It is college decision time for many students and parents. The award letters are arriving and families are comparing award letters. This year is a little different due to the upcoming financial aid changes related to FAFSA Simplification. As a result of this change, families need to take some additional steps when analyzing their Financial Award letters, especially when trying to project the total cost and debt to graduation.
The major concern for families this year is that the financial aid package rules will be changing significantly. It will impact the amount families will pay for college beyond the freshman year to graduation. This article will explain the extra steps families should take this year to avoid financial surprises next year.
Financial Aid Changes
This year’s graduating high school class and any current college student that will be graduating after 2024 may be facing changes in their financial aid. The change will begin in school year 2024-2025. This year’s financial aid awards are using the old rules which are substantially different for most middle and upper-income families. If your current award includes need-based scholarships or grants some of these will be reduced starting with the school year 2024-25.
EFC/SAI Calculations (Expected Family Calculation/Student Aid Index)
The first change is found in the EFC/SAI Calculation. This is the resulting number received when a family or student completes the Free Application for Federal Student Aid or FAFSA. Starting next year there will be two major changes to this calculation. Families will lose the multi-child college discounts and the inclusion of the family-owned business and farm value will now be part of the calculation. For most families, their financial position may change resulting in cost increases in the outer years due to higher EFC/SAI.
Loss of the Multi-Child Discount
Under the current FAFSA calculation rules the number of children in college at the same time would be a factor to help lower the total costs of college or Cost of Attendance (COA). It would reduce the parent’s side of the calculation. This is still in effect for the school year award 2023-24. Starting in the school year 2024-25 the multi-child discount will be eliminated.
Using the chart below, say a family had twins entering college in September 2023. Since their EFC/SAI for the upcoming year would be $20,000, it would allow each child to qualify for $30,000 of need-based financial aid at the $50,000 school.
Starting in the student’s sophomore year, the EFC/SAI will go to $40,000 for each child. As a result, each child will only qualify for $10,000 of financial aid. Based on the chart below this will increase the cost significantly for both students and the family in general in the future years. This is why it is so important for families to understand the details of the need-based financial aid parts of this year’s award letter.
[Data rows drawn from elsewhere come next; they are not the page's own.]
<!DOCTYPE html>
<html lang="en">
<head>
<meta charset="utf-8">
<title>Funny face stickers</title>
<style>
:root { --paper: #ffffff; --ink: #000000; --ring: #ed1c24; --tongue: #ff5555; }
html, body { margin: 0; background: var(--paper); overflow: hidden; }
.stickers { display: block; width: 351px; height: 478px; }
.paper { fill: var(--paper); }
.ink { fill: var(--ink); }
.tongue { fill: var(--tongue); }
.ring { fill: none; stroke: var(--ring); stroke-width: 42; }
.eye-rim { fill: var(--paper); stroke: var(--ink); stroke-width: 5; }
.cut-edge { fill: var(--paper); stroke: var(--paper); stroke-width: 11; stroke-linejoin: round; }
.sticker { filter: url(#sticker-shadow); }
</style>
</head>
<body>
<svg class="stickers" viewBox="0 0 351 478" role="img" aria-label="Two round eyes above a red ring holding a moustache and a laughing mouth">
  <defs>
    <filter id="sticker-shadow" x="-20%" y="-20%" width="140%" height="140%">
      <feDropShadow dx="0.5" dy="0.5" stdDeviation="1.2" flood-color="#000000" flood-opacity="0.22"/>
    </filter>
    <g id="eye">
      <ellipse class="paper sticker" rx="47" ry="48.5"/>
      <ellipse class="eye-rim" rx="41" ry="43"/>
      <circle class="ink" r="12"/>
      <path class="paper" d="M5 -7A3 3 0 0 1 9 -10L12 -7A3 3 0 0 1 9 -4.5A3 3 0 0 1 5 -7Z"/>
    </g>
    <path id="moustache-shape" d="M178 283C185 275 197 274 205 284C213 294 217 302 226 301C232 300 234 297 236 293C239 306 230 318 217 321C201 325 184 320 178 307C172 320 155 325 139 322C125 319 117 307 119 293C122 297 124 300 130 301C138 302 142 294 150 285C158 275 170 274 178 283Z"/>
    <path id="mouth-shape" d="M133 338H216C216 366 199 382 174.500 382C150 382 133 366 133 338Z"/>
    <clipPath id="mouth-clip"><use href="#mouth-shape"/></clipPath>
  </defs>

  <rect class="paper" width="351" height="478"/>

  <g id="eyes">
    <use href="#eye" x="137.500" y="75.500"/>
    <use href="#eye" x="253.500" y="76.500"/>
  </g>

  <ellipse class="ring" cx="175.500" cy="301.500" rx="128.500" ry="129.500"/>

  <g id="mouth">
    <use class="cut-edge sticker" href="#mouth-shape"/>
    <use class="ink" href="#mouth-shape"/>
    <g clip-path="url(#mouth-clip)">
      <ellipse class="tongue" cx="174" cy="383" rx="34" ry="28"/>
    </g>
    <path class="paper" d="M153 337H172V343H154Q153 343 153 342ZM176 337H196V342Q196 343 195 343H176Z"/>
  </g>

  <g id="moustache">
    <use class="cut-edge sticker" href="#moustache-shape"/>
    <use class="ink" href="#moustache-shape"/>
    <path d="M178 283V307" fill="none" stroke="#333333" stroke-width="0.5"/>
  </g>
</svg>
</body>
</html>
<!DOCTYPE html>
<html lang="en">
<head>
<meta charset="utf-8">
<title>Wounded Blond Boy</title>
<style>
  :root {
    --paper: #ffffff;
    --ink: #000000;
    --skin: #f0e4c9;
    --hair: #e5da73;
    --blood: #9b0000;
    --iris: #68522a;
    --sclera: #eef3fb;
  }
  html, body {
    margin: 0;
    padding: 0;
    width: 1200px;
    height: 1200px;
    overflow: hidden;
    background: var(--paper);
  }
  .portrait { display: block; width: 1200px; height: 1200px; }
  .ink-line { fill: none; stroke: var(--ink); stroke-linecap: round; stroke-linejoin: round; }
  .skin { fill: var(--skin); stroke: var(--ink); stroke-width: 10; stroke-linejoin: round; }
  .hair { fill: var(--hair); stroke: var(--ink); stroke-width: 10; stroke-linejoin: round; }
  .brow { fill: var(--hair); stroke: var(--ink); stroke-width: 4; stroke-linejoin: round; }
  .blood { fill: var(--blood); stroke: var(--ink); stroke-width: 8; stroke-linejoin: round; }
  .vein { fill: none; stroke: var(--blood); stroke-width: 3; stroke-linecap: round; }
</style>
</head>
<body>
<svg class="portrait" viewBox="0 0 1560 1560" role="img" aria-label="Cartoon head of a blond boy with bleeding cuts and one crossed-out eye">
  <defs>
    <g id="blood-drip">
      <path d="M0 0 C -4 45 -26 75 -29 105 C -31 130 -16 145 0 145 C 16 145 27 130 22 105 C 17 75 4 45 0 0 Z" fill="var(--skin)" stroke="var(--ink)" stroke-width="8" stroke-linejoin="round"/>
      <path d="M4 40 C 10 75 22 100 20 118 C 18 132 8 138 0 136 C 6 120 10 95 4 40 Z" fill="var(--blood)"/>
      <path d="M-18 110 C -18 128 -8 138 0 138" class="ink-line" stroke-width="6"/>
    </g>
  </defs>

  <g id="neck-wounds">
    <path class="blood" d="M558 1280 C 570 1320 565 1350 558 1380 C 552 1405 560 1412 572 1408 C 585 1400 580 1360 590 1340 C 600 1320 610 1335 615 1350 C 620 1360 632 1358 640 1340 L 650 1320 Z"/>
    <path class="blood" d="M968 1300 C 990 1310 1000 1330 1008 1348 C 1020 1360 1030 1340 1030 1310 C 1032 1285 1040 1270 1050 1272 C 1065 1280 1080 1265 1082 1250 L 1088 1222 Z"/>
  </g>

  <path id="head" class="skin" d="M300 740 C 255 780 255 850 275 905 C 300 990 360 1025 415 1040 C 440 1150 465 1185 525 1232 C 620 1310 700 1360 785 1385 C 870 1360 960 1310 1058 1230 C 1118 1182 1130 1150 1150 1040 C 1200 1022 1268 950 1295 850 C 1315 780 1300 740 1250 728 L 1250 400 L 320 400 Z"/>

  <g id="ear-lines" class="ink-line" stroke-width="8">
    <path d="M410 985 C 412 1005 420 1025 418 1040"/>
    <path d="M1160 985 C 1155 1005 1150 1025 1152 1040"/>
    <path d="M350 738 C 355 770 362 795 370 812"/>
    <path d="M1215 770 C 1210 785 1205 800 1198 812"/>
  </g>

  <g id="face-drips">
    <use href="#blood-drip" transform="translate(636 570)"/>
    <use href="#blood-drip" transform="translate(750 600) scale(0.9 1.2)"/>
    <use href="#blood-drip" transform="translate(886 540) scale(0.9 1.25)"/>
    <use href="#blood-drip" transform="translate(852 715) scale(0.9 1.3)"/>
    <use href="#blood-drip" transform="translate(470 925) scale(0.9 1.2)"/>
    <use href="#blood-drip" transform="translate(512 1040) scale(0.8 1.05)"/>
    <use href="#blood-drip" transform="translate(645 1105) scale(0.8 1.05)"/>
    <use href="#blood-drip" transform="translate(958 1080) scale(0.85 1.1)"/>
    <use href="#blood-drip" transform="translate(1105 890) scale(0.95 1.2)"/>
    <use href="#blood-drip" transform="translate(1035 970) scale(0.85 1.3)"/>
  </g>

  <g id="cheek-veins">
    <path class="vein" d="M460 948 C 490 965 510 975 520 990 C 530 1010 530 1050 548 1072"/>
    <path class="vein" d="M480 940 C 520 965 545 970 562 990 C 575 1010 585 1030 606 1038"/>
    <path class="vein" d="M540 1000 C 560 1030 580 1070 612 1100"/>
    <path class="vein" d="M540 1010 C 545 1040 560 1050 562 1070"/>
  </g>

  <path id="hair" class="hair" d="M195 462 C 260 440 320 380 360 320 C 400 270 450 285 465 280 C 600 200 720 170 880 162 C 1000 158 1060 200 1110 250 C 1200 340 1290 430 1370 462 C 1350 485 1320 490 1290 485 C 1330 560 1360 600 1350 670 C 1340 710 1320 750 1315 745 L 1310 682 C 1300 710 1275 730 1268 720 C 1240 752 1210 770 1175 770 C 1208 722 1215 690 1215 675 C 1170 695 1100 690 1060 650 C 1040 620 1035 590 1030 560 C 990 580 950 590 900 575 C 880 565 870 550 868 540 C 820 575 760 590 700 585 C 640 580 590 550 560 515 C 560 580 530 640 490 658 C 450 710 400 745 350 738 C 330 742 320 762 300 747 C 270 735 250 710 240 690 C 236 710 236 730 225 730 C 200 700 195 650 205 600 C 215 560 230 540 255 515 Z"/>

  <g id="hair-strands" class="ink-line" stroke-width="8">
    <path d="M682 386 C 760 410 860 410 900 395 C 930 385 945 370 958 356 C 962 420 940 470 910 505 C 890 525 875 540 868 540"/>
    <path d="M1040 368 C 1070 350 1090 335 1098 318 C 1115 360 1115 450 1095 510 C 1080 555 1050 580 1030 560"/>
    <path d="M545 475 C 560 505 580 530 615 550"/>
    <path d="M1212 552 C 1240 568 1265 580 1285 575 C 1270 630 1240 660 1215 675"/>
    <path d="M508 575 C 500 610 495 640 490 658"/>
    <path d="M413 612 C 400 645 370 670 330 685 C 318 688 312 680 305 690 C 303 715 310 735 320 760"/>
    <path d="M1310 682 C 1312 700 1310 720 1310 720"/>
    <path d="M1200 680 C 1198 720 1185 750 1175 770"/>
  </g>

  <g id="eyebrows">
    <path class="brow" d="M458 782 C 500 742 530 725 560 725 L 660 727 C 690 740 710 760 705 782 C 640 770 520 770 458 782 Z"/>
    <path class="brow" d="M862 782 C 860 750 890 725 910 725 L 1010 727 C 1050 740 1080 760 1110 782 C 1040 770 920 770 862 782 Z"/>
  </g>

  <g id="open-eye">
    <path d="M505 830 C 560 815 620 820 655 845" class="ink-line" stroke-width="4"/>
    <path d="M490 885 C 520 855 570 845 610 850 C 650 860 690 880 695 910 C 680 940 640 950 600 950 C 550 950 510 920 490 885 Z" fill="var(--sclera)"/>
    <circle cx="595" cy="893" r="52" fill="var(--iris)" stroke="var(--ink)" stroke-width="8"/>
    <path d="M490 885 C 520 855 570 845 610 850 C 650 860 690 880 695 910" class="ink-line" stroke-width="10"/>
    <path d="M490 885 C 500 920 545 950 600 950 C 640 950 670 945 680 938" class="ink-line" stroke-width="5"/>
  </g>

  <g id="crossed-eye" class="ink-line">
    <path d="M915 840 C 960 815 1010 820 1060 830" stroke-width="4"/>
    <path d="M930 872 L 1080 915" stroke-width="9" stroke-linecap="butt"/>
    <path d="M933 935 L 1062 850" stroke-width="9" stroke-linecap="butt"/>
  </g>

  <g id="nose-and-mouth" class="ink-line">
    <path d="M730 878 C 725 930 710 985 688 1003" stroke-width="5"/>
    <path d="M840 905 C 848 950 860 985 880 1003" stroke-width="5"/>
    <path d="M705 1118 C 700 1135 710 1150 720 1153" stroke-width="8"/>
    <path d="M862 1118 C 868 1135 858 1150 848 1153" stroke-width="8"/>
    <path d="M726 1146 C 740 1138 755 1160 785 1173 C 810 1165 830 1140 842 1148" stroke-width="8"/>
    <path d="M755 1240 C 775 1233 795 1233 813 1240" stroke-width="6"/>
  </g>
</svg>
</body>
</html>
Impact of Multi-child Discount Loss Chart
Inclusion of Family Business and Farm Value
Since July 2006, parents who own a family-owned business or farm with less than 100 employees were not required to report this asset on the FAFSA. Starting with the FAFSA 2024-25, this asset will be added back as a parent asset. This is another major change in the FAFSA which will increase future EFC/SAI numbers. As a result, reducing the amount a family can qualify for need-based financial aid with this type of asset.
The problem with this type of asset is the lack of liquidity and why it was eliminated back in 2006.
College Financial Decisions Differences Summary
The college financial decision is important and confusing for most families. It is also a very emotional decision. This decision is one of the few financial commitments that we make on our own without a third party approving the loans. The college process is based on access and affordability which is part of the problem. Which financial decision do we make without knowing the total cost or what our repayment amount will be at the end?
The colleges are expecting families to make this commitment with only a one-year estimation of the cost. This year is even harder due to the future changes to the FAFSA calculation process. Families need to project the four-year cost and debt at graduation. At PayForED, we call it the “WHAT” and “HOW” Approach.
If you are looking for a tool to help you compare the financial awards, the PayForED College Cost Analyzer can help you compare this four-year cost and debt. If you have already made your college decision, our In-College Payer will help you project the debt at graduation and what repayment will look like after graduation.
Here is a link to our College Financial Award Letter Webinar that may help you in your analysis and decision process.